Screened gem: Edith Green Wendell Wyatt federal building's transformation nears completion
BY BRIAN LIBBY
For most of its history, the Edith Green Wendell Wyatt federal building has been hiding in plain sight: a bland, nondescript office building across Chapman Square from City Hall. But for the past year, a remarkable transformation has been taking place as the building has had its entire facade removed and a new one of glass with metal screens (and eventually vegetation) taking its place.
Traveling regularly from home in Southeast Portland to downtown, I've watched the Wyatt for the past year with curiosity and, as of late, excitement. The new Wyatt building may be turning out as something special and exceptional, at least if the shading devices on its west facade are any indication.
The modernization of the circa-1974 Wyatt, which was funded by the American Recovery and Reinvestment Act and fashioned in a partnership between James Cutler (of Cutler Anderson) and SERA Architects, is part of the Government Service Administration's design excellence program for federal buildings, which used to favor sculptural excellence but has in recent times come to focus more on sustainable design innovation. It's set to achieve LEED Platinum certification from the US Green Building Council and is expected to achieve a 55-60 percent reduction in energy use compared to a normal code-designed building as well as a 65 percent reduction in potable water consumption.
The 18-story, 512,474-square-foot building is not only a rebirth of the original Wyatt, but the renovation itself is flourishing today near completion after initially being left for dead. It was originally commissioned in 2005, but lost its initial funding. The project was on hold for much of 2007 and 2008 before receiving the aforementioned ARRA funds in 2009.
Originally, Cutler and SERA designed a series of vegetative fins for the west facade, but in the renewed post-2009 project, it was revamped into clusters of slender metal rods going up to the 18th floor. The architects felt they couldn't afford the risk of the vegetative facade failing. The metal shading devices, though, will have vegetation growing on them, initially just the first three floors but, as the plants grow, stretching up the rest of the facade.
Although there are also shading devices on the buidings additional exterior surfaces, it's really the west facade that is the bold gesture (to address afternoon solar orientation and the lack of a building directly across the street), resembling a gigantic succession of icycles moving up and down the building. Cutler also endeavored to ensure that the rest of the glassy walls were as simple and uncluttered as possible, which draws ones eyes all the more to the west facade.

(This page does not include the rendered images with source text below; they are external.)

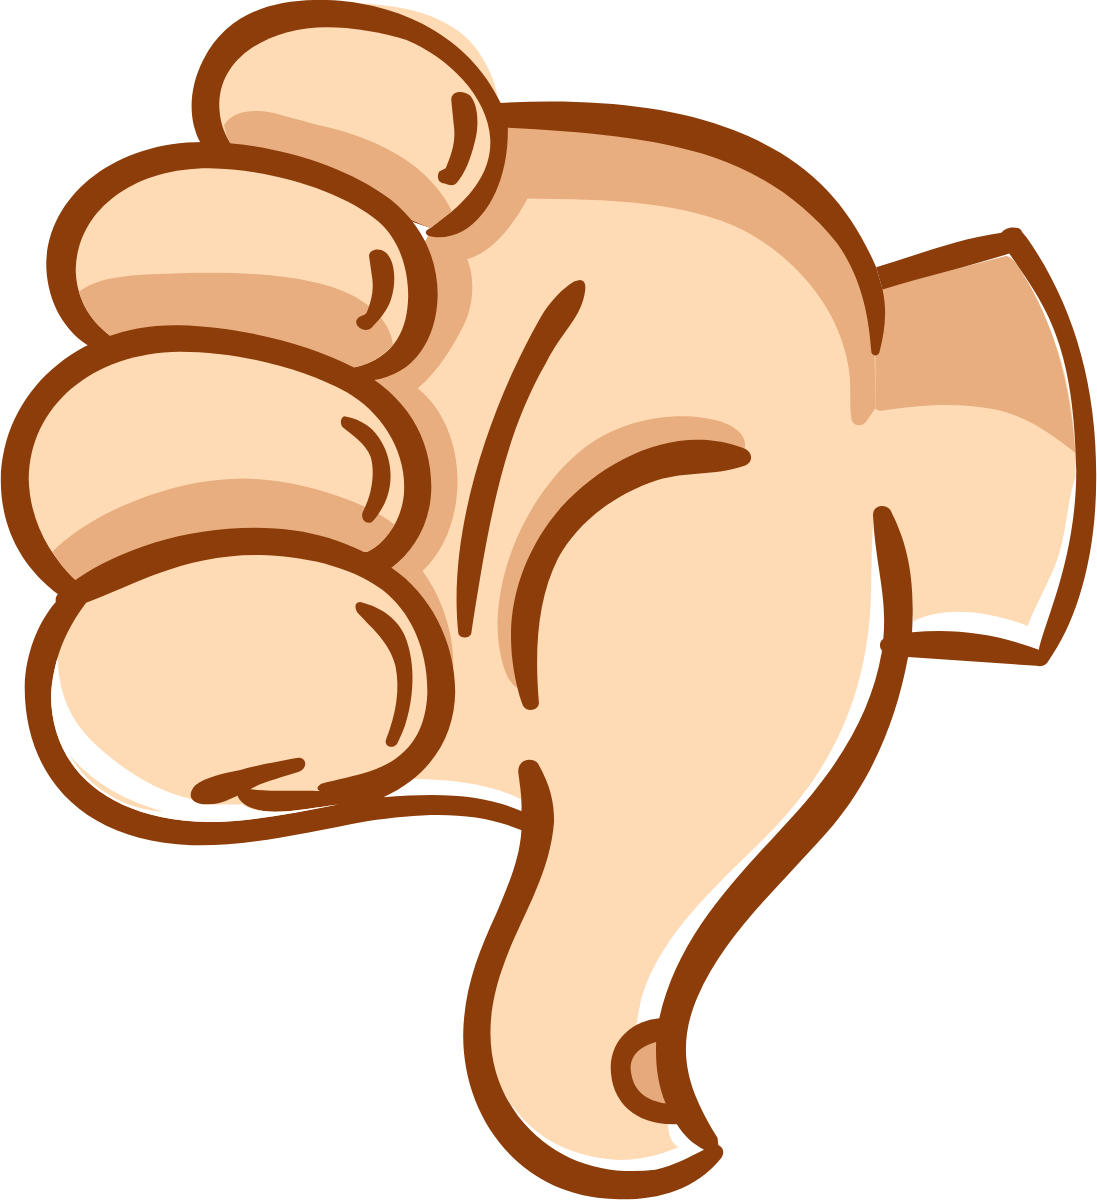
<!DOCTYPE html>
<html lang="en">
<head>
<meta charset="utf-8">
<title>Thumbs down</title>
<style>
  :root {
    --paper: #ffffff;
    --skin: #ffdbb5;
    --shade: #e8ae7f;
    --nail: #e5a97b;
    --ink: #8d3d09;
  }
  html, body { margin: 0; padding: 0; background: var(--paper); overflow: hidden; }
  .hand { display: block; width: 1097px; height: 1200px; }
  .skin { fill: var(--skin); }
  .shade { fill: var(--shade); }
  .nail { fill: var(--nail); }
  .ink { fill: var(--ink); }
  .light { fill: var(--paper); }
</style>
</head>
<body>
<svg class="hand" viewBox="0 0 1376 1505" role="img" aria-label="Cartoon hand giving a thumbs down">

  <g id="wrist">
    <path class="skin" d="M1107 363L1262 321C1320 395 1345 470 1349 570V598C1335 640 1340 680 1315 728C1305 750 1298 762 1289 785C1250 770 1190 757 1146 779L1125 660L1085 640L1085 442Z"/>
    <path class="shade" d="M1100 363L1262 321C1268 321 1275 330 1282 342C1320 400 1343 480 1349 568C1320 545 1285 520 1245 513C1200 504 1150 508 1106 515C1102 516 1099 513 1096 512L1088 442Z"/>
    <path class="ink" d="M1099 335C1150 320 1200 300 1256 292C1262 283 1280 283 1282 291L1288 298C1345 380 1376 480 1375 600C1375 700 1350 780 1315 829C1311 836 1305 836 1300 835L1139 824L1110 818C1102 815 1102 805 1108 801L1144 793C1200 788 1250 795 1303 815C1310 780 1350 700 1350 590C1347 430 1312 384 1266 318C1215 334 1160 347 1107 363Z"/>
  </g>

  <g id="palm-and-thumb">
    <path class="skin" d="M632 145C760 150 880 160 960 215C1050 270 1092 350 1098 440V515L1110 560L1097 640C1092 680 1094 720 1092 760C1085 880 1040 970 960 1050C900 1110 830 1170 805 1250C801 1268 799 1280 798 1290L780 1310L775 1350L800 1395L838 1408C838 1424 842 1433 851 1439C825 1450 800 1455 775 1455C695 1450 652 1410 627 1362L600 1310C600 1250 635 1180 650 1140C668 1100 680 1070 672 1030L655 1003C620 985 570 977 518 977L480 900V750L460 480L540 290Z"/>
    <path class="shade" d="M632 150C730 155 820 162 895 187C960 210 1020 245 1060 305C1084 350 1094 400 1097 442L1098 512C1094 518 1091 522 1087 528C1082 536 1070 535 1068 525C1065 505 1068 490 1065 465C1055 390 1000 325 935 290C860 252 760 250 662 249C645 280 620 315 586 325C595 345 595 380 583 405C570 432 550 465 524 487C555 512 574 555 574 605C573 650 558 690 530 716C555 750 572 800 568 845L480 740L450 460L540 290Z"/>
    <path class="ink" d="M626 129C740 123 840 132 920 163C1010 198 1062 250 1099 335L1107 363C1113 390 1110 415 1103 442C1101 447 1095 447 1093 442C1090 400 1082 350 1050 305C1010 255 960 220 895 197C820 172 730 165 635 160Z"/>
    <path class="ink" d="M727 351C733 351 735 356 734 364C730 398 705 415 685 455C630 550 612 660 591 795C588 801 578 801 575 795C560 660 620 500 678 398C690 378 705 362 720 353Z"/>
    <path class="shade" d="M650 863C635 858 624 820 624 780C626 700 670 610 735 560C790 520 860 515 905 529C928 537 937 550 934 562L850 580L720 650L660 780Z"/>
    <path class="ink" d="M676 882C675 892 660 893 656 885C648 865 641 830 641 800C640 740 665 680 705 635C760 575 850 530 933 562C945 567 945 580 934 584C895 597 860 591 825 602C770 620 725 655 700 700C675 750 670 810 676 882Z"/>
    <path class="nail" d="M826 1300L785 1320L780 1350L810 1390L840 1390Z"/>
    <path class="ink" fill-rule="evenodd" d="M1095 645C1096 632 1112 632 1117 640C1137 680 1148 720 1144 793L1139 824C1125 900 1095 975 1045 1035C980 1110 910 1170 875 1250C845 1320 865 1370 900 1427L901 1436C909 1440 908 1447 905 1452C870 1495 820 1506 770 1504C650 1500 580 1400 581 1297C582 1240 600 1195 622 1147C640 1105 652 1075 654 1042V1018C655 1000 652 985 650 968C650 950 670 950 675 958C690 985 695 1005 695 1030C690 1100 650 1155 630 1215C600 1300 620 1360 650 1400C695 1458 760 1475 822 1467C845 1462 865 1451 883 1442C870 1435 858 1425 849 1410C800 1412 766 1385 766 1338C767 1302 795 1280 827 1277C850 1175 920 1105 985 1034C1050 965 1093 895 1106 818L1108 801C1113 745 1098 710 1095 645ZM823 1307C805 1312 791 1322 791 1340C793 1368 810 1380 835 1384C825 1360 822 1335 823 1307Z"/>
  </g>

  <g id="index-to-little-fingers">
    <g id="finger-top">
      <path class="skin" d="M440 4C520 5 560 25 585 47C605 67 620 95 625 125L560 120Z"/>
      <path class="ink" d="M252 180C235 150 237 110 255 75C285 15 345 -2 410 0C500 3 588 45 628 129L637 160C638 220 615 270 580 290C565 298 550 299 538 296C532 293 533 289 540 286L289 200Z"/>
      <path class="skin" d="M289 180C280 165 275 150 275 130C276 70 340 34 410 34C440 34 480 40 510 50C562 72 612 120 615 175C616 208 600 236 567 265L540 286Z"/>
      <path class="shade" d="M281 157C290 142 310 136 340 141C350 143 380 152 405 158C480 175 540 210 567 265L540 286L289 180C285 172 283 166 281 157Z"/>
      <path class="ink" d="M566 125C566 113 582 113 590 120C602 135 600 165 595 180C590 200 583 218 573 229C568 234 564 232 558 230C550 230 547 222 551 215L559 211C568 190 572 175 569 155Z"/>
    </g>

    <g id="finger-second">
      <path class="ink" d="M110 433C75 410 58 370 58 330C60 245 145 175 262 178C340 180 430 205 490 250C530 282 549 325 549 370C548 425 520 470 467 477L300 500Z"/>
      <path class="skin" d="M138 421C110 400 95 370 95 337C97 265 165 211 262 211C340 212 430 240 475 278C500 300 512 335 512 372C511 410 498 448 444 461Z"/>
      <path class="shade" d="M99 366C120 350 150 346 190 344C300 338 400 344 450 375C475 390 490 410 493 432C480 448 462 457 444 461L138 421C118 405 106 390 99 366Z"/>
      <path class="ink" d="M463 322C462 313 475 310 483 316C495 325 497 350 492 370C488 388 475 402 466 411C458 418 445 410 447 402C450 395 457 397 460 392C465 380 469 365 467 350Z"/>
    </g>

    <g id="finger-third">
      <path class="ink" d="M75 747C25 710 1 660 1 602C3 490 100 405 225 408C300 410 385 430 444 461C510 495 541 550 541 610C541 655 520 690 491 712L300 760Z"/>
      <path class="skin" d="M95 727C60 695 37 650 36 600C37 510 115 442 226 441C300 441 380 462 435 492C475 515 507 560 507 611C507 645 490 675 461 692Z"/>
      <path class="shade" d="M66 692C100 655 200 600 307 600C380 602 460 630 495 658C485 675 475 685 461 692L95 728C82 716 74 706 66 692Z"/>
      <path class="ink" d="M432 522C455 526 470 538 479 555C493 580 493 610 482 632C476 643 472 650 466 655C458 658 452 650 455 642C468 618 470 590 465 573C458 555 440 545 429 535C426 529 428 523 432 522Z"/>
    </g>

    <g id="finger-bottom">
      <path class="ink" d="M95 727C150 690 230 662 320 662C390 662 440 680 491 712C540 745 571 805 571 868C570 920 545 970 481 1000C560 993 610 998 656 1018V1042C600 1018 540 1018 460 1030C380 1045 310 1062 240 1060C100 1055 30 970 31 860C32 820 48 780 70 755C69 748 72 744 78 742Z"/>
      <path class="skin" d="M108 756C165 735 230 695 325 696C380 697 440 710 480 740C515 767 537 815 536 870C534 915 515 950 465 967C440 975 425 977 403 983C397 987 397 990 401 992C380 991 345 993 314 990C330 980 355 975 375 968C388 962 384 947 370 951C350 955 320 960 300 966C280 970 257 975 245 985C233 998 240 1010 262 1009C280 1008 290 1001 298 998C302 1010 320 1018 345 1018C370 1018 400 1012 424 1009C370 1020 310 1031 260 1031C130 1028 64 960 64 872C66 830 82 790 108 756Z"/>
      <path class="light" d="M72 825C75 880 92 910 130 943C165 973 205 995 240 1002C246 1008 252 1009 262 1009L304 1009C314 1016 328 1018 345 1018C370 1018 400 1012 424 1009C370 1020 310 1031 260 1031C130 1028 64 960 64 872C65 855 68 840 72 825Z"/>
      <path class="skin" d="M88 948C120 985 160 1005 205 1018C160 1016 112 990 88 948Z"/>
      <path class="ink" d="M452 755C480 762 500 778 508 798C523 835 518 880 508 910C505 918 502 925 498 933C492 940 482 936 484 928C497 895 502 865 496 835C488 805 468 790 448 768C444 760 446 755 452 755Z"/>
    </g>
  </g>
</svg>
</body>
</html>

At the same time, the signature shading devices are not the only energy-efficient or visually arresting design move at the Wyatt. For example, a new solar array on the roof will offset up to six percent of the building’s energy consumption. The rooftop is tilted to point toward optimal solar orientation, giving this boxy building an angular top. An innovative elevator system will actually generate energy as it moves downward. The design also peels back, at selected intervals, the bones of the original building to reveal its original steel and concrete. One senses that this is a building with multiple stages of history. And as if its bold look and efficient performance weren't enough, SERA led a collaborative construction effort with builder Howard S. Wright that has reduced a 27-month construction period to only 14 months. Even the most reactionary, tin-hatted critics of government spending ought to offer applause.
Just down the street from the Edith Green Wendell Wyatt building, another landmark sustainable project SERA has co-designed, the Oregon Sustainability Center (in collaboration with GBD Architects) has faced difficulty. Its funding mechanism is in question after the state declined to offer up its share of the cost, and while the OSC may be even more impressive than the Wyatt in its sustainable performance (the project is designed to meet rigid Living Building Challenge strictures for net-zero energy and water consumption), renderings show something not nearly as visually compelling as the Wyatt despite considerable improvement over its original conceptual designs.
The Wyatt, in this way, may come to symbolize a relatively rare alchemy in the architecture of Portland or beyond: a leading-edge sustainable building project that also possesses, through its innovations, a striking beauty.